Natura 2000 Award - Fishermen and seabirds, allies for the sea

About the project

Main applicant

SPEA - Sociedade Portuguesa para o Estudo das Aves

Category

Marine conservation

Countries involved

Portugal

Main N2000 site

Ilhas Berlengas (PTZPE0009)

Overview

Seabirds usually feed in areas that are rich in fish and so they frequently encounter commercial fishing boats. Being incidentally caught in the boats’ nets or hooks (“by-catch”) is a major threat to seabirds, and many end up drowning. The problem has also negative impacts on fishing activity; it is time-consuming and damages fishing gear. In European waters alone, 200 000 birds are caught like this every year.  
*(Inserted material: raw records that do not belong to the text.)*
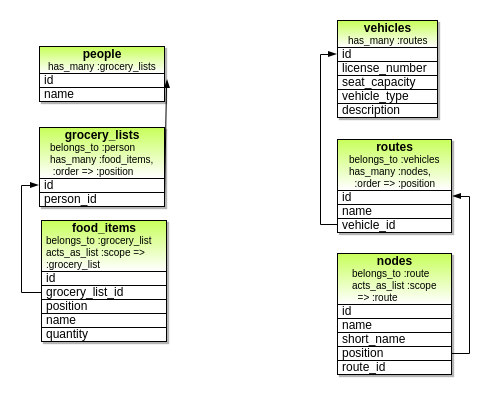
<!DOCTYPE html>
<html lang="en">
<head>
<meta charset="utf-8">
<title>Data model diagram</title>
<style>
:root { --ink: #000; --paper: #fff; --lime: #c8ff5c; --shadow: #b4b4b4; }
* { box-sizing: border-box; margin: 0; padding: 0; }
html, body { width: 491px; height: 395px; overflow: hidden; background: var(--paper); }
body { font-family: "Liberation Sans", sans-serif; color: var(--ink); }
.diagram { position: relative; width: 491px; height: 395px; overflow: hidden; }
.entity { position: absolute; display: flex; flex-direction: column; border: 1px solid var(--ink); background: var(--paper); box-shadow: 2px 2px 1px var(--shadow); }
.people { left: 39px; top: 46px; width: 126px; --indent: 8px; }
.grocery-lists { left: 39px; top: 127px; width: 126px; --indent: 10px; }
.food-items { left: 41px; top: 220px; width: 126px; --indent: 4px; }
.vehicles { left: 337px; top: 20px; width: 101px; --indent: 10px; }
.routes { left: 337px; top: 139px; width: 115px; --indent: 11px; }
.nodes { left: 337px; top: 253px; width: 115px; --indent: 14px; }
header { background: linear-gradient(var(--lime), var(--paper)); }
h2 { font-size: 12px; line-height: 14px; text-align: center; }
header p { padding-left: var(--indent); font-size: 10px; line-height: 12px; white-space: pre; }
.fields { list-style: none; }
.fields li { height: 14px; padding-left: 4px; border-top: 1px solid var(--ink); font-size: 12px; line-height: 13px; white-space: nowrap; }
.links { position: absolute; left: 0; top: 0; fill: none; stroke: var(--ink); }
.links polygon { fill: var(--ink); stroke: none; }
</style>
</head>
<body>
<main class="diagram">
  <section class="entity people">
    <header><h2>people</h2><p>has_many :grocery_lists</p></header>
    <ul class="fields"><li>id</li><li>name</li></ul>
  </section>
  <section class="entity grocery-lists">
    <header><h2>grocery_lists</h2><p>belongs_to :person
has_many :food_items,
 :order =&gt; :position</p></header>
    <ul class="fields"><li>id</li><li>person_id</li></ul>
  </section>
  <section class="entity food-items">
    <header><h2>food_items</h2><p>belongs_to :grocery_list
acts_as_list :scope =&gt;
:grocery_list</p></header>
    <ul class="fields"><li>id</li><li>grocery_list_id</li><li>position</li><li>name</li><li>quantity</li></ul>
  </section>
  <section class="entity vehicles">
    <header><h2>vehicles</h2><p>has_many :routes</p></header>
    <ul class="fields"><li>id</li><li>license_number</li><li>seat_capacity</li><li>vehicle_type</li><li>description</li></ul>
  </section>
  <section class="entity routes">
    <header><h2>routes</h2><p>belongs_to :vehicles
has_many :nodes,
  :order =&gt; :position</p></header>
    <ul class="fields"><li>id</li><li>name</li><li>vehicle_id</li></ul>
  </section>
  <section class="entity nodes">
    <header><h2>nodes</h2><p>belongs_to :route
acts_as_list :scope
  =&gt; :route</p></header>
    <ul class="fields"><li>id</li><li>name</li><li>short_name</li><li>position</li><li>route_id</li></ul>
  </section>
  <svg class="links" width="491" height="395" viewBox="0 0 491 395" aria-hidden="true">
    <line x1="164.5" y1="199" x2="166.5" y2="86"/>
    <polygon points="167,79 170,88 164,88"/>
    <polyline points="41,292.5 21.5,292.5 21.5,185.5 32,185.5"/>
    <polygon points="39,185 30,182 30,188"/>
    <polyline points="337,224.5 320.5,224.5 320.5,54.5 330,54.5"/>
    <polygon points="337,54 328,51 328,57"/>
    <polyline points="452,353.5 469.5,353.5 469.5,196.5 460,196.5"/>
    <polygon points="452,196 461,193 461,199"/>
  </svg>
</main>
</body>
</html>
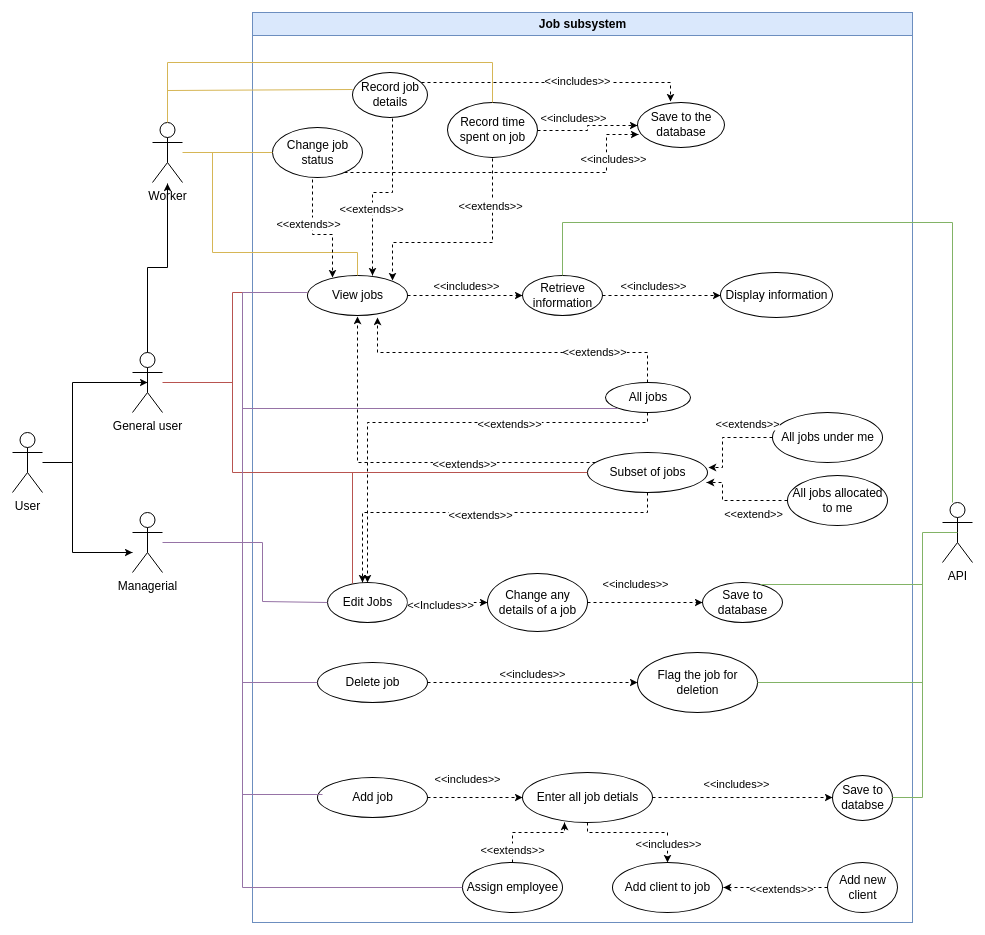
<!DOCTYPE html>
<html lang="en">
<head>
<meta charset="utf-8">
<title>Job subsystem use case diagram</title>
<style>
:root {
  --ink: #000;
  --paper: #fff;
  --frame: #6c8ebf;
  --header: #dae8fc;
  --worker: #d6b656;
  --general: #b85450;
  --managerial: #9673a6;
  --api: #82b366;
}
* { box-sizing: border-box; }
body { margin: 0; background: var(--paper); }
.diagram {
  position: relative;
  width: 985px;
  height: 935px;
  overflow: hidden;
  background: var(--paper);
  color: var(--ink);
  font: 12px/15px "Liberation Sans", Arial, sans-serif;
}
.subsystem {
  position: absolute;
  left: 252px;
  top: 12px;
  width: 661px;
  height: 911px;
  border: 1px solid var(--frame);
}
.subsystem h1 {
  margin: 0;
  height: 23px;
  border-bottom: 1px solid var(--frame);
  background: var(--header);
  font-size: 12px;
  line-height: 22px;
  text-align: center;
}
.case {
  position: absolute;
  left: calc(var(--x) * 1px);
  top: calc(var(--y) * 1px);
  width: calc(var(--w) * 1px + 1px);
  height: calc(var(--h) * 1px + 1px);
  display: flex;
  align-items: center;
  justify-content: center;
  border: 1px solid var(--ink);
  border-radius: 50%;
  background: var(--paper);
  text-align: center;
  white-space: nowrap;
}
.connectors { position: absolute; left: 0; top: 0; fill: none; stroke-width: 1; }
.connectors .solid, .connectors .dashed, .connectors .actor { stroke: var(--ink); }
.connectors .dashed { stroke-dasharray: 3 3; }
.connectors .solid, .connectors .dashed { marker-end: url(#arrow); }
.connectors .worker { stroke: var(--worker); }
.connectors .general { stroke: var(--general); }
.connectors .managerial { stroke: var(--managerial); }
.connectors .api { stroke: var(--api); }
.label, .role {
  position: absolute;
  left: calc(var(--x) * 1px);
  top: calc(var(--y) * 1px);
  transform: translate(-50%, -50%);
  white-space: nowrap;
}
.label { background: var(--paper); font-size: 11px; line-height: 13px; }
</style>
</head>
<body>
<main class="diagram">
  <section class="subsystem"><h1>Job subsystem</h1></section>

  <div class="case" style="--x:352;--y:72;--w:75;--h:45">Record job<br>details</div>
  <div class="case" style="--x:447;--y:102;--w:90;--h:55">Record time<br>spent on job</div>
  <div class="case" style="--x:272;--y:127;--w:90;--h:50">Change job<br>status</div>
  <div class="case" style="--x:637;--y:102;--w:87;--h:45">Save to the<br>database</div>
  <div class="case" style="--x:307;--y:275;--w:100;--h:40">View jobs</div>
  <div class="case" style="--x:522;--y:275;--w:80;--h:40">Retrieve<br>information</div>
  <div class="case" style="--x:720;--y:272;--w:112;--h:45">Display information</div>
  <div class="case" style="--x:605;--y:382;--w:85;--h:30">All jobs</div>
  <div class="case" style="--x:772;--y:412;--w:110;--h:50">All jobs under me</div>
  <div class="case" style="--x:587;--y:452;--w:120;--h:40">Subset of jobs</div>
  <div class="case" style="--x:787;--y:475;--w:100;--h:50">All jobs allocated<br>to me</div>
  <div class="case" style="--x:327;--y:582;--w:80;--h:40">Edit Jobs</div>
  <div class="case" style="--x:487;--y:573;--w:100;--h:58">Change any<br>details of a job</div>
  <div class="case" style="--x:702;--y:582;--w:80;--h:40">Save to<br>database</div>
  <div class="case" style="--x:317;--y:662;--w:110;--h:40">Delete job</div>
  <div class="case" style="--x:637;--y:652;--w:120;--h:60">Flag the job for<br>deletion</div>
  <div class="case" style="--x:317;--y:777;--w:110;--h:40">Add job</div>
  <div class="case" style="--x:522;--y:772;--w:130;--h:50">Enter all job detials</div>
  <div class="case" style="--x:832;--y:775;--w:60;--h:45">Save to<br>databse</div>
  <div class="case" style="--x:462;--y:862;--w:100;--h:50">Assign employee</div>
  <div class="case" style="--x:612;--y:862;--w:110;--h:50">Add client to job</div>
  <div class="case" style="--x:827;--y:862;--w:70;--h:50">Add new<br>client</div>

  <svg class="connectors" width="985" height="935" viewBox="0 0 985 935" aria-hidden="true">
    <defs>
      <marker id="arrow" markerUnits="userSpaceOnUse" markerWidth="10" markerHeight="10" refX="8" refY="4" orient="auto">
        <path d="M0 0L8 4L0 8L2 4Z" fill="#000"/>
      </marker>
      <g id="figure">
        <circle cx="15" cy="7.5" r="7.5" fill="#fff"/>
        <path d="M15 15V40M0 20H30M15 40L0 60M15 40L30 60"/>
      </g>
    </defs>

    <g transform="translate(.5 .5)">
      <g class="actor">
        <use href="#figure" x="152" y="122"/>
        <use href="#figure" x="132" y="352"/>
        <use href="#figure" x="12" y="432"/>
        <use href="#figure" x="132" y="512"/>
        <use href="#figure" x="942" y="502"/>
      </g>

      <g class="worker">
        <path d="M167 122V62H492V102"/>
        <path d="M167 90L352 89"/>
        <path d="M182 152H272"/>
        <path d="M212 152V252H357V275"/>
      </g>
      <g class="general">
        <path d="M162 382H232"/>
        <path d="M307 292H232V472H587"/>
        <path d="M352 472V583"/>
      </g>
      <g class="managerial">
        <path d="M162 542H262V601L327 602"/>
        <path d="M307 292H242V887H462"/>
        <path d="M242 408H617"/>
        <path d="M242 682H317"/>
        <path d="M242 794H322"/>
      </g>
      <g class="api">
        <path d="M562 275V222H952V502"/>
        <path d="M957 532H922V797H892"/>
        <path d="M760 584H922"/>
        <path d="M757 682H922"/>
      </g>

      <path class="solid" d="M147 352V267H167V183"/>
      <path class="solid" d="M42 462H72V382H147"/>
      <path class="solid" d="M72 462V552H132"/>

      <path class="dashed" d="M421 82H670V101"/>
      <path class="dashed" d="M537 130H587V125H637"/>
      <path class="dashed" d="M344 172H606V134H638"/>
      <path class="dashed" d="M312 179V234H332V277"/>
      <path class="dashed" d="M392 118V192H372V275"/>
      <path class="dashed" d="M492 158V242H392V280"/>
      <path class="dashed" d="M407 295H522"/>
      <path class="dashed" d="M602 295H720"/>
      <path class="dashed" d="M647 382V352H377V317"/>
      <path class="dashed" d="M647 412V422H367V582"/>
      <path class="dashed" d="M595 462H357V316"/>
      <path class="dashed" d="M647 492V512H362V582"/>
      <path class="dashed" d="M772 437H722V467H708"/>
      <path class="dashed" d="M787 500H722V482H706"/>
      <path class="dashed" d="M407 602H487"/>
      <path class="dashed" d="M587 602H702"/>
      <path class="dashed" d="M427 682H637"/>
      <path class="dashed" d="M427 797H522"/>
      <path class="dashed" d="M652 797H832"/>
      <path class="dashed" d="M512 862V832H564V822"/>
      <path class="dashed" d="M587 822V832H667V862"/>
      <path class="dashed" d="M827 887H723"/>
    </g>
  </svg>

  <span class="role" style="--x:167.5;--y:196">Worker</span>
  <span class="role" style="--x:147.5;--y:426">General user</span>
  <span class="role" style="--x:27.5;--y:506">User</span>
  <span class="role" style="--x:147.5;--y:586">Managerial</span>
  <span class="role" style="--x:957.5;--y:576">API</span>

  <span class="label" style="--x:577.5;--y:80.5">&lt;&lt;includes&gt;&gt;</span>
  <span class="label" style="--x:573.5;--y:117.5">&lt;&lt;includes&gt;&gt;</span>
  <span class="label" style="--x:613.5;--y:158.5">&lt;&lt;includes&gt;&gt;</span>
  <span class="label" style="--x:308.5;--y:223.5">&lt;&lt;extends&gt;&gt;</span>
  <span class="label" style="--x:371.5;--y:208.5">&lt;&lt;extends&gt;&gt;</span>
  <span class="label" style="--x:490.5;--y:205.5">&lt;&lt;extends&gt;&gt;</span>
  <span class="label" style="--x:466.5;--y:285.5">&lt;&lt;includes&gt;&gt;</span>
  <span class="label" style="--x:653.5;--y:285.5">&lt;&lt;includes&gt;&gt;</span>
  <span class="label" style="--x:594.5;--y:351.5">&lt;&lt;extends&gt;&gt;</span>
  <span class="label" style="--x:509.5;--y:423.5">&lt;&lt;extends&gt;&gt;</span>
  <span class="label" style="--x:464.5;--y:463.5">&lt;&lt;extends&gt;&gt;</span>
  <span class="label" style="--x:480.5;--y:514.5">&lt;&lt;extends&gt;&gt;</span>
  <span class="label" style="--x:747.5;--y:423.5">&lt;&lt;extends&gt;&gt;</span>
  <span class="label" style="--x:753.5;--y:513.5">&lt;&lt;extend&gt;&gt;</span>
  <span class="label" style="--x:440.5;--y:604.5">&lt;&lt;Includes&gt;&gt;</span>
  <span class="label" style="--x:635.5;--y:583.5">&lt;&lt;includes&gt;&gt;</span>
  <span class="label" style="--x:532.5;--y:673.5">&lt;&lt;includes&gt;&gt;</span>
  <span class="label" style="--x:467.5;--y:778.5">&lt;&lt;includes&gt;&gt;</span>
  <span class="label" style="--x:736.5;--y:783.5">&lt;&lt;includes&gt;&gt;</span>
  <span class="label" style="--x:512.5;--y:849.5">&lt;&lt;extends&gt;&gt;</span>
  <span class="label" style="--x:668.5;--y:843.5">&lt;&lt;includes&gt;&gt;</span>
  <span class="label" style="--x:781.5;--y:888.5">&lt;&lt;extends&gt;&gt;</span>
</main>
</body>
</html>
The Ilhas Berlengas in Portugal is a unique Natura 2000 site where seabirds - including Cory’s shearwaters, Madeiran-storm petrels and gulls - raise their young. One of these species is the critically endangered Balearic shearwater which is at risk of being accidently caught since fisheries is one of the main economic activities in the area. 

Funded by the EU LIFE programme and the European Maritime and Fisheries Fund, and working closely with the fishing community, the nature conservation NGO SPEA (BirdLife’s partner in Portugal) identified the most problematic fishing gear and the seabird species most susceptible to accidental catches. 

On this basis, they developed and trialled different mitigation measures. One of these measures, the “scary bird decoy”, proved particularly effective. Attached to the vessel, this device is kept moving by the wind and movement of the boat, simulating the presence of a predator. 

After being tested for long hours at sea, the results were unanimous: the scary bird device kept seabirds away, reducing the likelihood that they would be caught. Happily, it was found to be particularly effective for the Balearic shearwater. 

Fishermen helped fine-tune the device, which they found to have many advantages. Cheap and easy to produce, easy to assemble and repair, it did not interfere with fishing dynamics, saved time otherwise lost removing birds from fishing gear, and reduced damage to nets. The scary bird is now used by all fishermen involved in the trials and a new cooperation project is underway to extend its use to more fishing vessels.

Resources

Website